─── Data to use
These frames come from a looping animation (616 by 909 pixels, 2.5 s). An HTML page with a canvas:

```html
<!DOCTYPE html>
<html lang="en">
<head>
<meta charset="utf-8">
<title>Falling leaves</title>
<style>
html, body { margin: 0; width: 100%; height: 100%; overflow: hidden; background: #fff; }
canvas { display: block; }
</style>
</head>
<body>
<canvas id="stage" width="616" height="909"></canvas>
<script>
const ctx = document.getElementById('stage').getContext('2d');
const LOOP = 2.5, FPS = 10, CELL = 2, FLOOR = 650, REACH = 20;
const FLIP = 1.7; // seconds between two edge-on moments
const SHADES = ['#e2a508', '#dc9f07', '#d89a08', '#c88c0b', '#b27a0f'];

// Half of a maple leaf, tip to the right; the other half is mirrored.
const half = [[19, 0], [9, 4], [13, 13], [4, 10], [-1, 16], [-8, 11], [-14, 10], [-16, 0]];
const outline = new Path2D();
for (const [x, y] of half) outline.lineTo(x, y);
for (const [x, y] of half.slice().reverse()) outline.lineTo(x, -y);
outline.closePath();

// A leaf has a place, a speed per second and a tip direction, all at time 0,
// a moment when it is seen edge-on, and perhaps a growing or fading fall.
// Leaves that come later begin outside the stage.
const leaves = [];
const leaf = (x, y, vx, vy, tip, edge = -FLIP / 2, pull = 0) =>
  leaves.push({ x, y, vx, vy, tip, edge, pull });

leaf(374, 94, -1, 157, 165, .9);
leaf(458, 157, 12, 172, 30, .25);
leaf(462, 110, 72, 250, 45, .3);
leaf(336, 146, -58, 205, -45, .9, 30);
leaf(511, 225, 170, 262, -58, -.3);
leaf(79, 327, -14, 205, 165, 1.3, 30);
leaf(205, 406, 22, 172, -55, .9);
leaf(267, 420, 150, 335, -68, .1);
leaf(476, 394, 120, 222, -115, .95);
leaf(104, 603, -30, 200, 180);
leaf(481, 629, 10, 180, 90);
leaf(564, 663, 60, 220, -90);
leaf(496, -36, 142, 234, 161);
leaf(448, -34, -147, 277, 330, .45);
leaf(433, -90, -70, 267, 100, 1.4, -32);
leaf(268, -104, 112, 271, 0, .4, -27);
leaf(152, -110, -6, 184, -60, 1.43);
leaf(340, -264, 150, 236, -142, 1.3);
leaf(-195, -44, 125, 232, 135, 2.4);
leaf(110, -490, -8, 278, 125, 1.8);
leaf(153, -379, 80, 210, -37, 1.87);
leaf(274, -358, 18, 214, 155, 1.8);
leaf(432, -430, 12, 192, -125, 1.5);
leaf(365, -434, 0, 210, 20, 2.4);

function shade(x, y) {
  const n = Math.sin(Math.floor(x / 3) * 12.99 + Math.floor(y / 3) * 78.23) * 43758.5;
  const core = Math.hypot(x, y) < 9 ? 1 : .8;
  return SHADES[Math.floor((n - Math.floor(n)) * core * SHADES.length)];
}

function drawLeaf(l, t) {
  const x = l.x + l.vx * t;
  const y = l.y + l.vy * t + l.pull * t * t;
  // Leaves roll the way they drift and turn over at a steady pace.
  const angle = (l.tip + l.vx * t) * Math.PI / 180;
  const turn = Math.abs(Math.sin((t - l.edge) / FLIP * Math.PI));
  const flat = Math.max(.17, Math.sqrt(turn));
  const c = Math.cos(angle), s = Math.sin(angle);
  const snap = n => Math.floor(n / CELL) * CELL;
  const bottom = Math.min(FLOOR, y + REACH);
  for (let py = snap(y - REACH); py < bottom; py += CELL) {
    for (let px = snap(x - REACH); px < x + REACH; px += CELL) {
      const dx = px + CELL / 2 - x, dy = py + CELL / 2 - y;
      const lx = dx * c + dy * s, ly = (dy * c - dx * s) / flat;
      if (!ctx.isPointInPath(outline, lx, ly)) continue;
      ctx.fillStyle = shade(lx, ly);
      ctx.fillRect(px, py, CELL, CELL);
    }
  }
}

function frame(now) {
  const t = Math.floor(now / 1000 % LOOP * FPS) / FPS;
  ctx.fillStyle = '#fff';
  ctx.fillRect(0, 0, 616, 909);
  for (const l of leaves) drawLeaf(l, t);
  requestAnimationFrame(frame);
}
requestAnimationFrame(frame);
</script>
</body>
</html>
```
──────
_Work order_.
I need each of the entries above printed again exactly.

_Written solution_.
These frames come from a looping animation (616 by 909 pixels, 2.5 s). An HTML page with a canvas:

```html
<!DOCTYPE html>
<html lang="en">
<head>
<meta charset="utf-8">
<title>Falling leaves</title>
<style>
html, body { margin: 0; width: 100%; height: 100%; overflow: hidden; background: #fff; }
canvas { display: block; }
</style>
</head>
<body>
<canvas id="stage" width="616" height="909"></canvas>
<script>
const ctx = document.getElementById('stage').getContext('2d');
const LOOP = 2.5, FPS = 10, CELL = 2, FLOOR = 650, REACH = 20;
const FLIP = 1.7; // seconds between two edge-on moments
const SHADES = ['#e2a508', '#dc9f07', '#d89a08', '#c88c0b', '#b27a0f'];

// Half of a maple leaf, tip to the right; the other half is mirrored.
const half = [[19, 0], [9, 4], [13, 13], [4, 10], [-1, 16], [-8, 11], [-14, 10], [-16, 0]];
const outline = new Path2D();
for (const [x, y] of half) outline.lineTo(x, y);
for (const [x, y] of half.slice().reverse()) outline.lineTo(x, -y);
outline.closePath();

// A leaf has a place, a speed per second and a tip direction, all at time 0,
// a moment when it is seen edge-on, and perhaps a growing or fading fall.
// Leaves that come later begin outside the stage.
const leaves = [];
const leaf = (x, y, vx, vy, tip, edge = -FLIP / 2, pull = 0) =>
  leaves.push({ x, y, vx, vy, tip, edge, pull });

leaf(374, 94, -1, 157, 165, .9);
leaf(458, 157, 12, 172, 30, .25);
leaf(462, 110, 72, 250, 45, .3);
leaf(336, 146, -58, 205, -45, .9, 30);
leaf(511, 225, 170, 262, -58, -.3);
leaf(79, 327, -14, 205, 165, 1.3, 30);
leaf(205, 406, 22, 172, -55, .9);
leaf(267, 420, 150, 335, -68, .1);
leaf(476, 394, 120, 222, -115, .95);
leaf(104, 603, -30, 200, 180);
leaf(481, 629, 10, 180, 90);
leaf(564, 663, 60, 220, -90);
leaf(496, -36, 142, 234, 161);
leaf(448, -34, -147, 277, 330, .45);
leaf(433, -90, -70, 267, 100, 1.4, -32);
leaf(268, -104, 112, 271, 0, .4, -27);
leaf(152, -110, -6, 184, -60, 1.43);
leaf(340, -264, 150, 236, -142, 1.3);
leaf(-195, -44, 125, 232, 135, 2.4);
leaf(110, -490, -8, 278, 125, 1.8);
leaf(153, -379, 80, 210, -37, 1.87);
leaf(274, -358, 18, 214, 155, 1.8);
leaf(432, -430, 12, 192, -125, 1.5);
leaf(365, -434, 0, 210, 20, 2.4);

function shade(x, y) {
  const n = Math.sin(Math.floor(x / 3) * 12.99 + Math.floor(y / 3) * 78.23) * 43758.5;
  const core = Math.hypot(x, y) < 9 ? 1 : .8;
  return SHADES[Math.floor((n - Math.floor(n)) * core * SHADES.length)];
}

function drawLeaf(l, t) {
  const x = l.x + l.vx * t;
  const y = l.y + l.vy * t + l.pull * t * t;
  // Leaves roll the way they drift and turn over at a steady pace.
  const angle = (l.tip + l.vx * t) * Math.PI / 180;
  const turn = Math.abs(Math.sin((t - l.edge) / FLIP * Math.PI));
  const flat = Math.max(.17, Math.sqrt(turn));
  const c = Math.cos(angle), s = Math.sin(angle);
  const snap = n => Math.floor(n / CELL) * CELL;
  const bottom = Math.min(FLOOR, y + REACH);
  for (let py = snap(y - REACH); py < bottom; py += CELL) {
    for (let px = snap(x - REACH); px < x + REACH; px += CELL) {
      const dx = px + CELL / 2 - x, dy = py + CELL / 2 - y;
      const lx = dx * c + dy * s, ly = (dy * c - dx * s) / flat;
      if (!ctx.isPointInPath(outline, lx, ly)) continue;
      ctx.fillStyle = shade(lx, ly);
      ctx.fillRect(px, py, CELL, CELL);
    }
  }
}

function frame(now) {
  const t = Math.floor(now / 1000 % LOOP * FPS) / FPS;
  ctx.fillStyle = '#fff';
  ctx.fillRect(0, 0, 616, 909);
  for (const l of leaves) drawLeaf(l, t);
  requestAnimationFrame(frame);
}
requestAnimationFrame(frame);
</script>
</body>
</html>
```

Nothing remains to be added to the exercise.